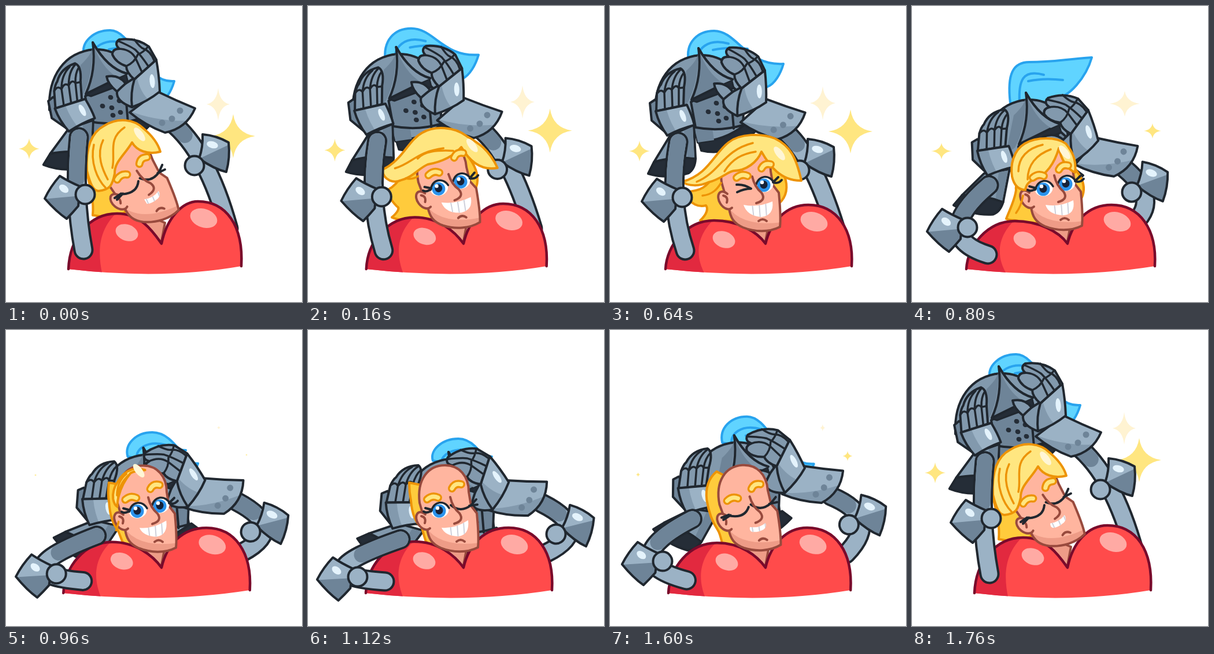
Recreate the animation shown at these times as an HTML page with a canvas. Size 512 px wide and 512 px high, loop 1.84 s.

```html
<!DOCTYPE html>
<html lang="en">
<head>
<meta charset="utf-8">
<title>Knight</title>
<style>
html, body { margin: 0; height: 100%; overflow: hidden; background: #fff; }
canvas { display: block; width: 100vw; height: 100vh; }
</style>
</head>
<body>
<canvas id="stage" width="512" height="512"></canvas>
<script>
const ctx = document.getElementById('stage').getContext('2d');
const STEP = 80, LOOP = 1840;
const INK = '#20272f', LIGHT = '#9bb2c5', STEEL = '#8299ad', MID = '#6e8498', DARK = '#252d37';
const SKIN = '#ffb59f', BLUSH = '#ee9c87', BROWN = '#984a3d';
const GOLD = '#ffe680', AMBER = '#ffcb3c', ORANGE = '#ed9306';

// Position along the list of poses at each step of the loop.
const COURSE = [0, .4, .8, 1.05, 1, 1.2, 1.5, 1.8, 2, 2.4, 3, 3.5,
  3.88, 4.05, 4, 4.15, 4.5, 4.8, 5, 5.08, 5.22, 5.55, 6];

// One entry per pose: thrown back, lifted, winking, lowering, down, resting.
const TRACKS = {
  starBig: ['393 225 38 38', '425 213 38 38', '416 217 38 38', '416 216 15 13', '416 216 0 0', '416 216 0 0'],
  starSmall: ['40 247 18 18', '48 250 18 20', '51 251 18 18', '51 251 18 14', '51 251 0 0', '51 251 0 0'],
  starPale: ['367 170 20 28', '372 165 21 29', '368 168 22 29', '368 169 26 22', '368 169 0 0', '368 169 0 0'],
  plume: ['135 85 180 42 291 130', '134 100 178 38 296 73', '136 95 180 43 300 100',
    '170 168 203 97 311 89', '216 226 260 188 335 250', '211 226 253 180 370 260'],
  helmet: ['-3 -10 0', '0 0 0', '0 0 0', '44 77 0', '90 138 0', '80 143 0'],
  heart: ['108 407 359 338', '99 414 367 343', '96 418 371 344', '94 420 372 344',
    '100 422 366 342', '99 417 371 343', '108 413 359 338'],
  head: ['260 376 -18', '253 390 -1', '250 392 0', '250 390 0', '250 386 0', '250 387 0'],
  handL: ['117 190 -6', '110 198 0', '110 198 0', '143 268 3', '162 320 11', '155 322 10'],
  cuffL: ['130 206 5', '125 216 0', '125 216 0', '147 287 14', '178 342 40', '174 344 40'],
  armL: ['M126 227Q116 325 134 422', 'M118 235Q100 333 130 423', 'M118 235Q100 333 130 423',
    'M133 310Q30 398 131 430', 'M160 362Q-22 425 133 435', 'M147 355Q-28 420 132 436'],
  elbowL: ['137 326 0', '125 331 0', '125 331 0', '96 383 0', '86 427 2', '78 421 2'],
  handR: ['242 135 0', '247 152 4', '247 152 4', '296 225 -12', '320 264 -30', '329 264 -28'],
  cuffR: ['240 165 0', '250 180 -5', '250 180 -5', '303 250 -13', '328 284 -22', '338 284 -22'],
  armR: ['M285 200Q348 250 385 385', 'M300 215Q350 255 390 385', 'M300 215Q350 255 390 385',
    'M360 275Q432 330 385 375', 'M405 300Q495 345 412 386', 'M410 312Q505 345 415 388'],
  elbowR: ['326 276 0', '328 284 0', '328 284 0', '380 322 5', '429 353 11', '438 354 10'],
  mouth: ['M243 344Q258 347 271 338Q273 346 266 350Q254 355 245 353Q241 350 243 344Z',
    'M227 340Q255 346 284 335Q287 361 262 364Q233 362 227 340Z',
    'M231 342Q256 347 281 336Q284 360 262 363Q237 361 231 342Z',
    'M231 344Q256 348 279 336Q283 360 262 362Q236 361 231 344Z',
    'M231 346Q254 348 277 333Q280 358 260 361Q237 360 231 346Z',
    'M243 346Q258 350 270 341Q272 348 266 352Q254 357 245 354Q241 351 243 346Z'],
  brows: ['0 0 0 0', '3 -6 5 -22', '10 -2 8 -4', '0 0 0 0', '-3 0 -5 -5', '-3 1 -5 -4'],
  backHair: ['M230 220C240 240 240 260 230 280L205 358C190 362 178 364 165 364C160 364 155 362 150 362C152 340 148 320 140 290C136 260 140 220 200 205Z',
    'M270 250C315 290 320 330 280 350L215 374C195 366 170 380 140 366C155 354 160 346 155 343C148 342 140 338 136 326C170 316 165 300 200 265Z',
    'M270 250C312 290 318 330 280 350L215 374C195 366 180 380 156 371C168 360 170 350 166 345C155 348 138 345 130 322C170 318 165 310 200 270Z',
    'M270 270C304 300 302 325 285 345L222 374C205 378 190 376 184 372C180 370 170 372 163 368C170 350 178 335 180 318C178 310 185 300 200 265Z',
    'M195 268C205 275 205 290 210 310L226 378C218 376 210 372 204 366C200 355 198 345 197 342C188 335 180 320 178 295C176 285 175 275 175 264Z',
    'M195 264C205 275 205 290 210 310L226 378C218 376 208 374 202 369C200 355 198 345 197 342C186 333 178 320 175 295C174 285 175 270 180 256Z'],
  hair: ['M267 252C262 235 250 222 238 212C222 196 195 192 170 207C145 220 138 250 140 285C145 305 150 320 160 320C180 318 184 310 188 290C187 270 205 258 218 236C226 250 245 258 267 252Z',
    'M343 287C325 250 305 240 283 228C262 212 225 210 205 222C180 235 170 272 125 283C128 303 150 303 160 297C180 292 195 272 212 270C240 270 262 262 277 246C290 268 310 293 343 287Z',
    'M331 302C322 262 312 242 285 229C262 220 225 220 205 236C180 255 170 292 125 304C135 312 155 312 170 305C192 300 205 285 215 285C235 285 255 270 262 252C275 275 295 303 331 302Z',
    'M282 288C285 265 276 250 266 238C250 226 215 226 195 238C175 250 170 275 173 295C177 312 186 318 196 318C198 306 205 302 213 300C235 290 247 270 254 246C258 265 268 282 282 288Z',
    'M235 236C225 236 215 238 210 242C200 248 196 256 193 266C188 275 186 285 187 292C188 298 190 302 192 304C192 296 192 290 193 284C194 270 200 258 210 248C218 240 226 238 235 236Z'],
  strands: ['M152 240C145 270 158 300 172 314M168 232C155 258 168 285 176 300M205 210C175 230 190 255 184 280',
    'M150 291C190 272 195 240 250 229M195 272C212 250 235 240 270 238M160 320C178 318 186 308 192 298',
    'M150 304C190 288 195 250 247 237M198 286C212 264 228 256 252 252M160 328C178 326 186 316 192 306',
    'M184 286C184 262 200 246 226 240M200 300C200 275 215 257 240 248M180 358C186 350 190 340 192 328',
    'M193 286C193 272 196 260 206 250M193 290C193 276 198 262 210 250M192 345C193 340 194 336 195 332'],
  shine: ['231 222', '297 246', '293 255', '264 253', '225 242']
};
TRACKS.hair[5] = TRACKS.hair[4];
TRACKS.strands[5] = TRACKS.strands[4];
TRACKS.shine[5] = TRACKS.shine[4];

const NUMBER = /-?\d+(\.\d+)?/g;
let place = 0;

function at(name) {
  const track = TRACKS[name], i = Math.min(5, Math.floor(place)), k = place - i;
  const goal = (track[i + 1] || track[0]).match(NUMBER);
  let n = 0;
  return track[i].replace(NUMBER, v => (+v + (goal[n++] - v) * k).toFixed(2));
}
const nums = name => at(name).split(' ').map(Number);

function shape(d, fill, stroke, width = 4) {
  const path = new Path2D(d);
  if (fill) { ctx.fillStyle = fill; ctx.fill(path); }
  if (stroke) { ctx.strokeStyle = stroke; ctx.lineWidth = width; ctx.stroke(path); }
}
const line = (d, color = INK, width = 4) => shape(d, null, color, width);

function oval(x, y, rx, ry, fill, turn = 0, stroke) {
  ctx.beginPath();
  ctx.ellipse(x, y, rx, ry, turn * Math.PI / 180, 0, 7);
  ctx.fillStyle = fill;
  ctx.fill();
  if (stroke) { ctx.strokeStyle = stroke; ctx.lineWidth = 4; ctx.stroke(); }
}

function group(name, ox, oy, paint) {
  const [x, y, turn] = nums(name);
  ctx.save();
  ctx.translate(x, y);
  ctx.rotate(turn * Math.PI / 180);
  ctx.translate(-ox, -oy);
  paint();
  ctx.restore();
}

function clipped(d, paint) {
  ctx.save();
  ctx.clip(new Path2D(d));
  paint();
  ctx.restore();
}

function star(name, color) {
  const [x, y, rx, ry] = nums(name), a = rx * .13, b = ry * .13;
  shape(`M${x} ${y - ry}Q${x + a} ${y - b} ${x + rx} ${y}Q${x + a} ${y + b} ${x} ${y + ry}` +
    `Q${x - a} ${y + b} ${x - rx} ${y}Q${x - a} ${y - b} ${x} ${y - ry}Z`, color);
}

function plume() {
  const [bx, by, px, py, tx, ty] = nums('plume'), blue = '#28a3ee';
  shape(`M${bx} ${by}C${bx - 6} ${py + 20} ${px - 28} ${py} ${px} ${py}` +
    `C${px + 40} ${py} ${px + 55} ${ty + 4} ${tx} ${ty}` +
    `C${tx - 10} ${ty + 35} ${tx - 40} ${ty + 70} ${px + 45} ${py + 62}L${bx + 60} ${by + 10}Z`, '#60d4ff', blue);
  line(`M${bx + 16} ${by}C${bx + 14} ${py + 32} ${px - 12} ${py + 12} ${px + 25} ${py + 22}` +
    `M${px - 2} ${py + 33}Q${px + 25} ${py + 27} ${px + 58} ${py + 31}`, blue);
}

function helmet() {
  shape('M152 230Q200 222 236 204L252 216Q210 262 158 250Z', DARK, INK);
  shape('M78 190C75 130 105 90 155 85C198 84 222 110 226 150L228 205L150 216Z', STEEL, INK);
  shape('M143 198L152 236Q200 232 232 206L228 180Z', STEEL, INK);
  shape('M143 198L152 236L180 232L176 205Z', MID);
  shape('M132 112Q150 95 152 84Q154 130 134 168L118 180Z', MID);
  shape('M140 166L206 134L232 158L230 206Q190 218 148 210Z', MID, INK);
  line('M208 140L214 212');
  shape('M141 163L210 126L214 142L150 166Z', DARK, INK, 3);
  shape('M153 73C166 96 186 120 212 127L141 162C152 138 158 110 153 73Z', MID, INK);
  shape('M153 73C166 96 186 120 212 127L196 134Q166 115 153 73Z', STEEL);
  line('M153 73C166 96 186 120 212 127');
  for (const [x, y] of [[184, 168], [199, 174], [170, 183], [186, 186], [201, 194], [188, 199]])
    oval(x, y, 4.5, 4, DARK, 25);
}

function tube(name, dash) {
  const d = at(name);
  line(d, INK, 35);
  line(d, LIGHT, 27);
  ctx.setLineDash([dash, 999]);
  line(d, MID, 27);
  ctx.setLineDash([]);
}

const joint = () => oval(0, 0, 16.5, 16.5, LIGHT, 0, INK);

function elbowLeft() {
  const d = 'M-70 7Q-60 -14 -44 -32Q-28 -22 -9 -14L-12 20Q-22 32 -32 42Q-50 30 -70 7Z';
  shape(d, LIGHT);
  clipped(d, () => shape('M-72 8L-6 2L-6 50L-60 50Z', MID));
  line(d);
  oval(-37, -10, 9, 6, '#e4f3fc', 35);
  joint();
}

function elbowRight() {
  const d = 'M14 -54Q38 -52 59 -40Q62 -14 55 11Q34 6 8 -12Q15 -32 14 -54Z';
  shape(d, LIGHT);
  clipped(d, () => shape('M4 -10L64 -38L62 20L20 10Z', MID));
  line(d);
  oval(31, -36, 10, 6, '#e4f3fc', 15);
  joint();
}

function cuffLeft() {
  shape('M76 270Q105 256 148 264Q147 282 136 289Q100 300 66 290Z', DARK, INK);
  shape('M104 224L145 206L148 264Q108 260 76 270Z', STEEL, INK);
  shape('M128 216L143 209L146 262L134 261Z', MID);
}

function handLeft() {
  shape('M78 162L69 168L72 198L100 222L110 190Z', MID, INK);
  shape('M80 182L81 152Q84 140 88 136Q96 114 122 108Q133 114 128 140L127 172Z', STEEL, INK);
  line('M95 179L94 150Q96 126 112 113M108 176L107 145Q109 122 122 110M119 174L119 142Q120 125 128 115' +
    'M81 152Q88 142 94 150Q100 138 107 145Q114 134 119 142L128 141', INK, 3.5);
  const d = 'M79 182L133 171Q142 190 146 206Q122 212 99 224Q85 205 79 182Z';
  shape(d, LIGHT);
  clipped(d, () => shape('M75 180L98 180Q105 205 120 225L80 230Z', STEEL));
  line(d);
  oval(126, 190, 4.5, 11, '#e4f3fc', -22);
}

function cuffRight() {
  const d = 'M262 148Q295 164 327 177Q312 212 275 219Q240 206 214 184Z';
  shape(d, LIGHT);
  clipped(d, () => shape('M210 180Q262 202 330 198L300 230L210 220Z', STEEL));
  line(d);
  for (const [x, y] of [[270, 202], [287, 195], [301, 181]]) oval(x, y, 5.5, 5.5, MID);
}

function handRight() {
  shape('M218 175Q190 165 192 148Q176 135 174 122Q195 118 207 134L226 122Z', STEEL, INK);
  line('M192 148Q200 140 207 134');
  shape('M222 127L260 93L247 70Q225 54 196 58Q186 65 196 74Q184 74 184 84Q190 98 208 104Q208 115 222 127Z', STEEL, INK);
  line('M194 74Q215 74 224 90L235 114M193 60Q216 70 224 76Q234 86 246 104M222 58Q232 72 238 74Q250 78 256 94' +
    'M208 104Q222 98 228 84Q238 80 246 70', INK, 3.5);
  const d = 'M222 127L260 93Q265 120 266 148Q245 165 218 175Q215 150 222 127Z';
  shape(d, LIGHT);
  clipped(d, () => shape('M215 125L226 122Q232 150 250 166L215 180Z', STEEL));
  line(d);
  oval(253, 130, 4.5, 12, '#e4f3fc', -5);
}

function heart() {
  const [l, r, lp, rp] = nums('heart');
  const edge = `M${l} 455C${l + 2} ${lp + 43} ${l + 36} ${lp} ${l + 84} ${lp}` +
    `C${l + 125} ${lp} 254 390 269 411C278 ${rp + 29} 305 ${rp} ${r - 75} ${rp}C${r - 26} ${rp} ${r + 4} ${rp + 42} ${r} 450`;
  const body = edge + `Q270 474 ${l} 455Z`;
  shape(body, '#ff4b4b');
  clipped(body, () => shape(`M${l - 9} 480V${lp - 9}H${l + 92}C${l + 53} ${lp + 22} ${l + 48} ${lp + 62} 168 470Z`, '#e2293f'));
  line(edge, '#790a2b', 4.5);
  oval(l + 101, lp + 33, 20, 14, '#ffaaa4', 20);
  oval(r - 65, rp + 29, 24, 16, '#ffaaa4', 18);
}

function face() {
  const d = 'M193 303C188 262 208 238 237 238C262 238 278 257 278 284L282 308L292 321' +
    'C294 343 296 362 294 380C275 390 250 389 230 381C214 374 208 364 206 348Z';
  shape(d, SKIN);
  clipped(d, () => shape('M198 335Q220 382 296 372V395H195Z', BLUSH));
  line(d, BROWN);
  shape('M203 323C190 312 182 326 191 340C197 349 206 352 211 347L212 325Z', SKIN);
  line('M203 323C190 312 182 326 191 340C197 349 206 352 211 347M196 326Q205 328 202 338', BROWN);
}

function openEye(x, y) {
  oval(x, y, 15.5, 13, '#fff', -12);
  oval(x - 1, y + 1, 11.5, 11.5, '#2b93ec');
  oval(x - 1, y, 6.5, 7, '#172238');
  oval(x - 4, y - 4, 3.2, 3.2, '#fff');
  line(`M${x - 15} ${y + 2}C${x - 10} ${y - 17} ${x + 8} ${y - 18} ${x + 16} ${y - 4}`, INK, 3.5);
}

function features(t) {
  const resting = t < 160 || t >= 1360;
  if (resting) line('M210 324Q235 330 243 311M198 330L211 323M195 326L208 322');
  else if (t >= 560 && t < 720) line('M219 307Q232 306 244 314Q232 314 220 320');
  else {
    openEye(228, 316);
    line('M200 318Q206 322 214 316M203 312L214 315');
  }
  if (resting || t >= 1040) line('M247 307Q264 321 282 307L291 297M279 308L293 306');
  else {
    openEye(267, 307);
    line('M282 303Q291 306 297 299M283 302L291 294');
  }
  line('M246 293Q250 311 262 321Q271 334 253 339', BROWN);

  const mouth = at('mouth');
  shape(mouth, '#fff');
  clipped(mouth, () => line('M246 340L249 366M258 340L260 366M269 336L271 364', '#cfd0da', 2));
  line('M257 370Q264 364 271 370', BROWN);

  const [lx, ly, rx, ry] = nums('brows');
  const brows = `M${209 + lx} ${297 + ly}Q${218 + lx} ${289 + ly} ${228 + lx} ${294 + ly}` +
    `M${254 + rx} ${283 + ry}Q${259 + rx} ${273 + ry} ${270 + rx} ${276 + ry}`;
  line(brows, ORANGE, 14);
  line(brows, GOLD, 7);
}

function hair() {
  shape(at('hair'), GOLD, ORANGE);
  line(at('strands'), ORANGE, 3.5);
  const [x, y] = nums('shine');
  oval(x, y, 14, 6, '#fff6d6', 52);
}

function draw(t) {
  place = COURSE[t / STEP];
  ctx.fillStyle = '#fff';
  ctx.fillRect(0, 0, 512, 512);
  star('starBig', GOLD);
  star('starSmall', GOLD);
  star('starPale', '#fff3d2');
  plume();
  group('helmet', 0, 0, helmet);
  tube('armR', 34);
  group('cuffR', 240, 165, cuffRight);
  group('handR', 242, 135, handRight);
  group('elbowR', 0, 0, elbowRight);
  group('cuffL', 125, 216, cuffLeft);
  group('handL', 110, 198, handLeft);
  shape(at('backHair'), AMBER, ORANGE);
  shape('M215 350L275 375L268 412L235 395Z', BLUSH, BROWN);
  heart();
  group('head', 250, 390, face);
  if (t < 1120 || t >= 1680) hair();
  group('head', 250, 390, () => features(t));
  tube('armL', 72);
  group('elbowL', 0, 0, elbowLeft);
}

ctx.lineCap = ctx.lineJoin = 'round';
const start = performance.now();
function tick() {
  const t = (performance.now() - start) % LOOP;
  draw(Math.floor(t / STEP) * STEP);
  requestAnimationFrame(tick);
}
tick();
</script>
</body>
</html>
```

-.-.-

Your instructions. Go through the entries and report every line with the string "group".

Expected answer.
function group(name, ox, oy, paint) {
  group('helmet', 0, 0, helmet);
  group('cuffR', 240, 165, cuffRight);
  group('handR', 242, 135, handRight);
  group('elbowR', 0, 0, elbowRight);
  group('cuffL', 125, 216, cuffLeft);
  group('handL', 110, 198, handLeft);
  group('head', 250, 390, face);
  group('head', 250, 390, () => features(t));
  group('elbowL', 0, 0, elbowLeft);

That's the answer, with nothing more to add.